DNA Structure and Replication

ID #2340

Are topoisomerase and helicase in the same group of enzymes or do they counteract each other's function?

Topoisomerases and helicases are not in the same group or family of enzymes. I wouldn't say that they necessarily counteract each other's functions as a general rule. Helicases unwind nucleic acids, often making them go from double-stranded to single-stranded (this is the only capacity in which we learn about helicases in MCB150). Topoisomerases can twist (or untwist) DNA that is already double-stranded. These two functions are quite independent of each other most of the time (e.g. supercoiling of prokaryotic DNA). During DNA replication, Helicase unwinds or opens up the DNA, making it single-stranded and creating a replication bubble. However, a strain (in the form of coils) are introduced at the ends of the "bubble", and this is where the Topoisomerase relieves the strain brought about by the extra twists on the double-stranded DNA. In this case, topoisomerase does counteract the effect of helicase, but they function very differently from each other. So no, they are not part of the same enzyme family. 

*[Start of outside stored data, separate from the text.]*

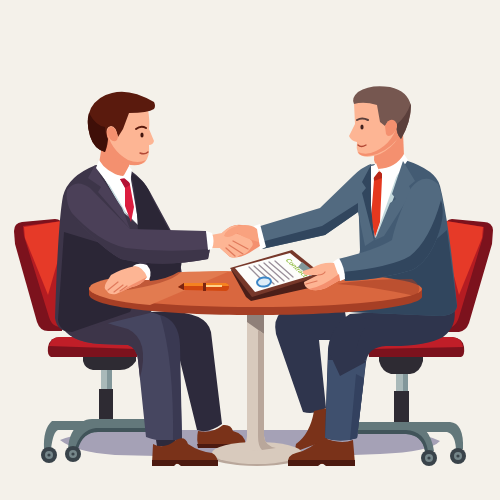
<!DOCTYPE html>
<html lang="en">
<head>
<meta charset="utf-8">
<title>Business handshake</title>
<style>
:root{
  --paper:#f4f1ea; --floor:#a5a1b6;
  --red:#e63a28; --red-deep:#b51c22; --maroon:#7c121d; --seat:#c01e28;
  --metal:#63787b; --metal-dark:#41545a; --metal-light:#a9b9b9; --black:#2e2b33;
  --plum:#4b4058; --plum-mid:#3d3549; --plum-dark:#2b2636; --trouser:#464660; --trouser-dark:#2d2a3c;
  --blue:#526a80; --blue-mid:#435b73; --blue-dark:#31465e; --navy:#2f354d; --navy-light:#3f506e;
  --skin:#fdb594; --skin-shade:#f4906f; --skin-dark:#e07a5c;
  --hair-left:#5a1a0d; --hair-left-dark:#3f0f08; --hair-right:#765750; --hair-right-dark:#5b3f3b;
  --shirt:#fff; --shirt-shade:#c3d8dc;
  --wood:#d9673f; --wood-light:#e27b50; --wood-dark:#a63f25;
  --post:#d8cabd; --post-shade:#b9a79b; --shoe:#7a3219; --shoe-dark:#4c1a10;
}
html,body{margin:0;width:500px;height:500px;overflow:hidden;background:var(--paper)}
svg{display:block}
.contract{font:700 8px Lato,sans-serif;fill:#8dbb3a}
.line{fill:none;stroke-linecap:round;stroke-linejoin:round}
</style>
</head>
<body>
<svg width="500" height="500" viewBox="0 0 500 500" role="img" aria-label="Two businessmen shaking hands across a round table with a contract">
<defs>
  <g id="caster">
    <circle r="8" fill="#39434a"/>
    <circle r="4" fill="#75868a"/>
    <circle r="1.6" fill="#39434a"/>
  </g>
</defs>

<g id="floor-shadow" fill="var(--floor)">
  <path d="M60 440Q90 428 160 430H345Q420 430 440 441Q430 452 380 454L300 457H200L115 455Q75 452 60 440Z"/>
</g>

<g id="left-chair">
  <path d="M14 231Q14 223 22 222L55 219Q62 219 62 226V331H48Q40 331 37 322L15 244Z" fill="var(--maroon)"/>
  <path d="M23 226L62 221V328L56 326Q51 324 49 317L24 236Z" fill="var(--red-deep)"/>
  <path d="M24 227L62 221V246L48 295L25 238Z" fill="var(--red)"/>
  <path d="M48 347Q50 337 60 337H130Q138 340 138 350L137 357H51Q47 355 48 347Z" fill="var(--maroon)"/>
  <path d="M49 346Q51 337 60 337H130Q136 340 137 349Z" fill="var(--seat)"/>
  <path d="M83 357H136V361Q130 370 120 370H93Q85 369 83 361Z" fill="var(--black)"/>
  <rect x="101" y="370" width="11" height="21" fill="var(--metal-light)"/>
  <rect x="107" y="370" width="5" height="21" fill="#82979a"/>
  <rect x="99" y="389" width="14" height="33" fill="var(--black)"/>
  <path d="M92 419H148V432H98Q82 432 77 449H68Q69 430 82 422Q86 419 92 419Z" fill="var(--metal)"/>
  <path d="M52 421H88L80 430H58Q53 432 51 449H44Q43 429 52 421Z" fill="var(--metal)"/>
  <path d="M98 432H148V428H96Q80 430 75 449H78Q83 432 98 432Z" fill="var(--metal-dark)"/>
  <use href="#caster" x="49" y="455"/>
  <use href="#caster" x="73" y="454"/>
</g>

<g id="right-chair">
  <path d="M493 230Q492 222 484 222L452 219Q445 220 445 226V332H459Q466 331 469 323L492 244Z" fill="var(--maroon)"/>
  <path d="M484 227L446 221V329L452 327Q457 324 459 317L483 237Z" fill="var(--red-deep)"/>
  <path d="M483 227L446 221V246L459 295L482 238Z" fill="var(--red)"/>
  <path d="M368 350Q370 337 380 337H452Q463 338 464 347Q465 356 461 357H369Z" fill="var(--maroon)"/>
  <path d="M369 349Q371 337 380 337H452Q462 338 463 347Z" fill="var(--seat)"/>
  <path d="M379 357H423V361Q420 373 410 374H391Q382 372 379 361Z" fill="var(--black)"/>
  <rect x="396" y="374" width="12" height="18" fill="var(--metal-light)"/>
  <rect x="403" y="374" width="5" height="18" fill="#82979a"/>
  <rect x="394" y="391" width="15" height="33" fill="var(--black)"/>
  <path d="M400 422H450Q464 423 463 449H456Q455 434 447 432H400Z" fill="var(--metal)"/>
  <path d="M358 422H408Q430 424 434 451H425Q422 435 406 434H358Z" fill="var(--metal)"/>
  <path d="M358 434H406Q422 435 425 451H428Q425 431 406 430H358Z" fill="var(--metal-dark)"/>
  <use href="#caster" x="429" y="458"/>
  <use href="#caster" x="458" y="456"/>
</g>

<g id="far-legs">
  <path d="M150 312Q206 308 211 332L222 424Q208 434 197 430L175 340Z" fill="var(--trouser-dark)"/>
  <path d="M198 431Q212 434 223 425Q231 424 233 431Q245 434 246 445L238 448H199Q196 440 198 431Z" fill="var(--shoe)"/>
  <path d="M197 444H246V448H198Z" fill="var(--shoe-dark)"/>
  <path d="M345 312H281Q273 320 276 334L303 412Q315 415 326 408L319 340H350Z" fill="var(--navy)"/>
  <path d="M314 411L327 408V440L300 450Q294 450 296 444Q310 434 314 411Z" fill="var(--shoe)"/>
</g>

<g id="table-stand">
  <ellipse cx="257" cy="457" rx="45" ry="9" fill="var(--post-shade)"/>
  <ellipse cx="257" cy="453" rx="45" ry="11" fill="var(--post)"/>
  <path d="M247 308H264V436Q265 446 276 448Q257 454 237 448Q247 446 247 436Z" fill="var(--post)"/>
  <path d="M247 308H264V334L247 322Z" fill="#8f8079"/>
  <path d="M258 330L264 334V436Q265 446 276 448L262 450Q258 446 258 436Z" fill="var(--post-shade)"/>
</g>

<g id="left-man-legs">
  <path d="M61 324Q68 342 100 344L128 345Q137 348 138 360L146 437Q164 444 182 439L179 342Q177 318 150 312H80Z" fill="var(--trouser)"/>
  <path d="M61 324Q68 342 100 344L128 345Q137 348 138 360L140 378Q150 340 128 329Q100 322 80 312Z" fill="var(--plum-mid)"/>
  <path d="M160 315Q179 320 180 345L182 439L173 441Q174 360 160 315Z" fill="#3a3952"/>
  <path d="M156 440H175V447L157 446Z" fill="var(--trouser-dark)"/>
  <path d="M153 444Q164 450 176 440Q185 435 188 444Q200 452 212 453Q218 456 218 464H152Z" fill="var(--shoe)"/>
  <path d="M152 460H218V466H181L177 463L174 466H152Z" fill="var(--shoe-dark)"/>
</g>

<g id="right-man-legs">
  <path d="M454 306Q458 326 443 337Q425 347 386 346Q368 347 366 362L357 438Q340 443 325 438L328 350Q330 326 350 314Z" fill="var(--navy)"/>
  <path d="M328 360H366L357 438Q340 443 325 438Z" fill="var(--navy-light)"/>
  <path d="M328 350Q331 326 352 314L372 320Q360 330 356 350L366 362L340 376Z" fill="var(--navy)"/>
  <path d="M356 374L364 378L357 438L350 440Z" fill="#33415f"/>
  <path d="M322 437Q340 445 353 440L355 464H288Q287 455 296 453Q312 449 322 437Z" fill="var(--shoe)"/>
  <path d="M288 460H355V466H326L322 463L318 466H288Z" fill="var(--shoe-dark)"/>
</g>

<g id="left-man-body">
  <path d="M96 165Q68 176 63 196Q58 222 55 318Q57 332 72 332L150 313L182 274L176 240L150 192Q144 180 130 170Z" fill="var(--plum-mid)"/>
  <path d="M64 232L58 320Q60 332 72 332L130 312L150 270L110 246Z" fill="var(--plum-dark)"/>
  <path d="M98 168L130 174L139 226L124 211Z" fill="var(--shirt)"/>
  <path d="M99 169L124 213L137 224L128 216L110 186L105 172Z" fill="var(--shirt-shade)"/>
  <path d="M120 179L128 178L130 185L134 207L131 222L125 206L125 187Z" fill="#dc1d3f"/>
  <path d="M120 179L128 178L130 185L125 188Z" fill="#b31235"/>
  <path d="M131 173Q146 180 152 198L170 232L138 232Q137 200 131 173Z" fill="var(--plum-dark)"/>
  <path d="M95 165L88 178L101 187L98 192L130 229L122 208L101 177Z" fill="var(--plum)"/>
</g>

<g id="left-man-head">
  <path d="M103 138L99 164Q108 176 123 176Q130 172 129 163L140 150Z" fill="var(--skin-shade)"/>
  <path d="M99 160L96 168L109 185L123 177Q106 172 99 160ZM123 177L130 183L132 170L129 166Z" fill="var(--shirt)"/>
  <path d="M107 126L120 108L148 109Q150 122 149 129L154 141Q153 145 149 145Q150 156 145 162Q139 167 126 163Q112 158 106 146Z" fill="var(--skin)"/>
  <path d="M106 128Q110 150 128 160Q138 164 146 160Q140 168 126 164Q110 159 103 146Z" fill="var(--skin-shade)"/>
  <path d="M105 152Q94 149 90 136Q85 120 91 108Q98 96 112 93Q130 88 154 102Q156 106 154 109Q148 113 129 113L123 129L118 137Q116 126 111 126Q105 127 107 136Q109 143 105 152Z" fill="var(--hair-left)"/>
  <path d="M105 152Q94 149 90 136Q86 122 89 113Q96 126 105 127Q105 134 108 139Z" fill="var(--hair-left-dark)"/>
  <path d="M118 137Q115 125 110 127Q104 130 110 139Q114 143 117 140Z" fill="var(--skin-shade)"/>
  <ellipse cx="142" cy="135" rx="1.6" ry="2.6" fill="#42150d"/>
  <path class="line" d="M136 129Q141 125 146 128" stroke="var(--hair-left)" stroke-width="2"/>
  <path class="line" d="M140 153Q145 155 148 152" stroke="#b24835" stroke-width="1.4"/>
</g>

<g id="right-man-body">
  <path d="M405 160Q436 170 440 186Q449 222 457 306Q456 315 440 316L350 312L360 250L358 190L368 165Z" fill="var(--blue-mid)"/>
  <path d="M410 262L447 230L457 306Q456 315 440 316L350 312L352 280Z" fill="var(--blue-dark)"/>
  <path d="M371 166L403 160L396 190L375 238L370 205Z" fill="var(--shirt)"/>
  <path d="M398 172L402 176L380 234L375 238Z" fill="var(--shirt-shade)"/>
  <path d="M373 168L382 167L382 178L380 222L375 237L371 218L374 180Z" fill="#e5381f"/>
  <path d="M373 168L382 167L382 178L374 181Z" fill="#b92617"/>
</g>

<g id="right-man-head">
  <path d="M375 140L403 132L404 156Q396 172 378 172L374 160Z" fill="var(--skin-shade)"/>
  <path d="M404 154L408 160L391 184L378 169Q396 168 404 154ZM376 163L370 170L372 180L379 171Z" fill="var(--shirt)"/>
  <path d="M354 103L383 98L402 120L398 138Q392 148 380 154Q364 160 358 153Q356 148 357 142Q351 141 349 136L355 124Z" fill="var(--skin)"/>
  <path d="M398 122Q394 142 376 151Q366 156 358 152Q361 159 377 154Q394 147 402 132Z" fill="var(--skin-shade)"/>
  <path d="M354 104Q351 98 358 92Q370 84 390 87Q408 91 411 106Q411 122 401 139Q396 134 396 124Q392 118 388 122L385 126L380 122L377 105Q364 101 354 104Z" fill="var(--hair-right)"/>
  <path d="M411 103Q411 122 401 139Q396 134 397 124Q406 117 411 103Z" fill="var(--hair-right-dark)"/>
  <path d="M385 126Q389 117 395 121Q400 126 393 134Q388 138 386 134Z" fill="var(--skin-shade)"/>
  <ellipse cx="362" cy="127" rx="1.6" ry="2.6" fill="#42231f"/>
  <path class="line" d="M357 120Q362 117 368 120" stroke="var(--hair-right-dark)" stroke-width="2"/>
  <path class="line" d="M358 145Q361 148 366 145" stroke="#b24835" stroke-width="1.4"/>
</g>

<g id="table-top">
  <path d="M89 287V295C92 307 160 315 255 315C350 315 419 307 422 297V288Z" fill="var(--wood-dark)"/>
  <ellipse cx="255.5" cy="289" rx="166.5" ry="18" fill="var(--wood)"/>
  <path d="M91 285Q110 272 230 271L150 305Q96 300 89 289Z" fill="var(--wood-light)"/>
  <path d="M120 291Q170 284 181 272H150L106 291Z" fill="var(--wood-dark)" opacity=".55"/>
  <path d="M337 284Q365 279 412 279Q425 288 415 296Q370 286 337 284Z" fill="var(--wood-dark)" opacity=".55"/>
</g>

<g id="left-man-resting-arm">
  <path d="M148 240H179Q184 258 180 271Q168 279 150 281L146 262Z" fill="var(--plum-dark)"/>
  <path d="M133 266Q138 262 147 265Q153 272 149 280L143 280Z" fill="var(--shirt)"/>
  <path d="M135 266Q143 267 147 277Q142 285 132 287L116 294Q109 295 107 291Q103 288 106 283L111 275Q121 269 135 266Z" fill="var(--skin)"/>
  <path class="line" d="M108 290L118 282M114 292L123 285M120 291L127 286" stroke="var(--skin-dark)" stroke-width="1.2"/>
  <path d="M147 277Q142 285 132 287L118 293Q132 284 147 277Z" fill="var(--skin-shade)"/>
</g>

<g id="pen">
  <path d="M178 287L184 283L226 283Q229 284 229 287Q229 290 226 291L184 290Z" fill="#d3480f"/>
  <path d="M184 283L226 283Q229 284 229 286L184 286Z" fill="#f58220"/>
  <path d="M178 287L184 283V290ZM203 283H206V291H203Z" fill="#7a2410"/>
  <path d="M206 285H222V287H206Z" fill="#ffd28a"/>
</g>

<g id="clipboard">
  <path d="M231 270L292 252L323 276L318 286L251 301L246 297Z" fill="#4c1f18"/>
  <path d="M230 268L292 250L323 275L252 297Z" fill="#77382a"/>
  <path d="M235 268L290 253L316 274L255 292Z" fill="#fdfdfb"/>
  <path d="M302 262L315 272L310 276L298 267Z" fill="#82979a"/>
  <g class="line" stroke="#9a8f9a" stroke-width="1.3">
    <path d="M249 267L268 286M254 266L274 284M259 265L278 282M264 263L284 281M269 262L289 279M275 261L293 277"/>
  </g>
  <ellipse cx="264" cy="282" rx="7" ry="4.5" fill="#dcecf8" stroke="#3c86c7" stroke-width="2" transform="rotate(-8 264 282)"/>
  <text class="contract" transform="matrix(.58 .53 -.8 .3 285 260)" textLength="33" lengthAdjust="spacingAndGlyphs">Contract</text>
</g>

<g id="right-man-reaching-arm">
  <path d="M371 164Q362 167 353 176L320 208L257 227L262 249L325 235L358 212L365 246L374 240L370 205Z" fill="var(--blue)"/>
  <path d="M262 249L325 235L358 212V203L322 226L261 242Z" fill="var(--blue-dark)"/>
  <path d="M371 165L362 182L366 188L362 193L374 240L371 205Z" fill="var(--blue-dark)"/>
  <path d="M254 226L260 224L266 247L260 250Z" fill="var(--shirt)"/>
</g>

<g id="handshake">
  <path d="M256 229L260 246L249 253Q238 259 230 257L219 247L222 233Q232 223 242 225Z" fill="var(--skin-shade)"/>
  <path d="M211 235L222 233Q229 226 237 225L243 228L235 233L249 238Q256 244 250 249Q246 255 240 255Q235 260 229 256L220 248H211Z" fill="var(--skin)"/>
  <path d="M237 226Q250 223 257 229L259 242Q246 239 237 233Q229 239 224 236Q226 229 237 226Z" fill="#f9a27f"/>
  <path class="line" d="M233 241L248 249M229 245L243 254M226 248L235 256" stroke="var(--skin-dark)" stroke-width="1.3"/>
</g>

<g id="left-man-reaching-arm">
  <path d="M67 190Q76 178 90 188L130 229L206 231Q212 245 208 259Q160 268 121 259Q104 250 82 226Q64 208 67 190Z" fill="var(--plum)"/>
  <path d="M70 211Q98 242 126 248Q165 253 210 249L208 259Q160 268 121 259Q104 250 82 226Q74 219 70 211Z" fill="var(--plum-mid)"/>
  <path d="M206 231L212 233Q215 241 212 249L208 250Z" fill="var(--shirt)"/>
</g>

<g id="right-man-near-arm">
  <path d="M403 161L392 194L396 199L390 203L375 240L384 236L412 192L409 186L415 181Z" fill="var(--blue)"/>
  <path d="M411 188Q424 172 438 184Q448 206 437 238Q428 262 412 270Q380 280 345 281L338 259Q376 250 392 240Q396 220 411 188Z" fill="var(--blue)"/>
  <path d="M441 200Q446 214 437 238Q428 262 412 270Q380 280 345 281L342 272Q392 267 410 256Q430 240 441 200Z" fill="var(--blue-dark)"/>
  <path d="M333 262L339 258Q345 268 345 279L340 281Z" fill="var(--shirt)"/>
  <path d="M334 263Q322 262 312 268L303 271Q302 274 307 275L318 275L304 282Q304 287 309 289Q316 292 326 288L340 280Z" fill="var(--skin)"/>
  <path d="M340 280L326 288Q316 292 309 289Q322 287 339 274Z" fill="var(--skin-shade)"/>
  <path class="line" d="M306 284L317 281M318 275Q323 275 325 272" stroke="var(--skin-dark)" stroke-width="1.2"/>
</g>
</svg>
</body>
</html>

Print this record Print this record
Send to a friend Send to a friend
Show this as PDF file Show this as PDF file
Export as XML-File Export as XML-File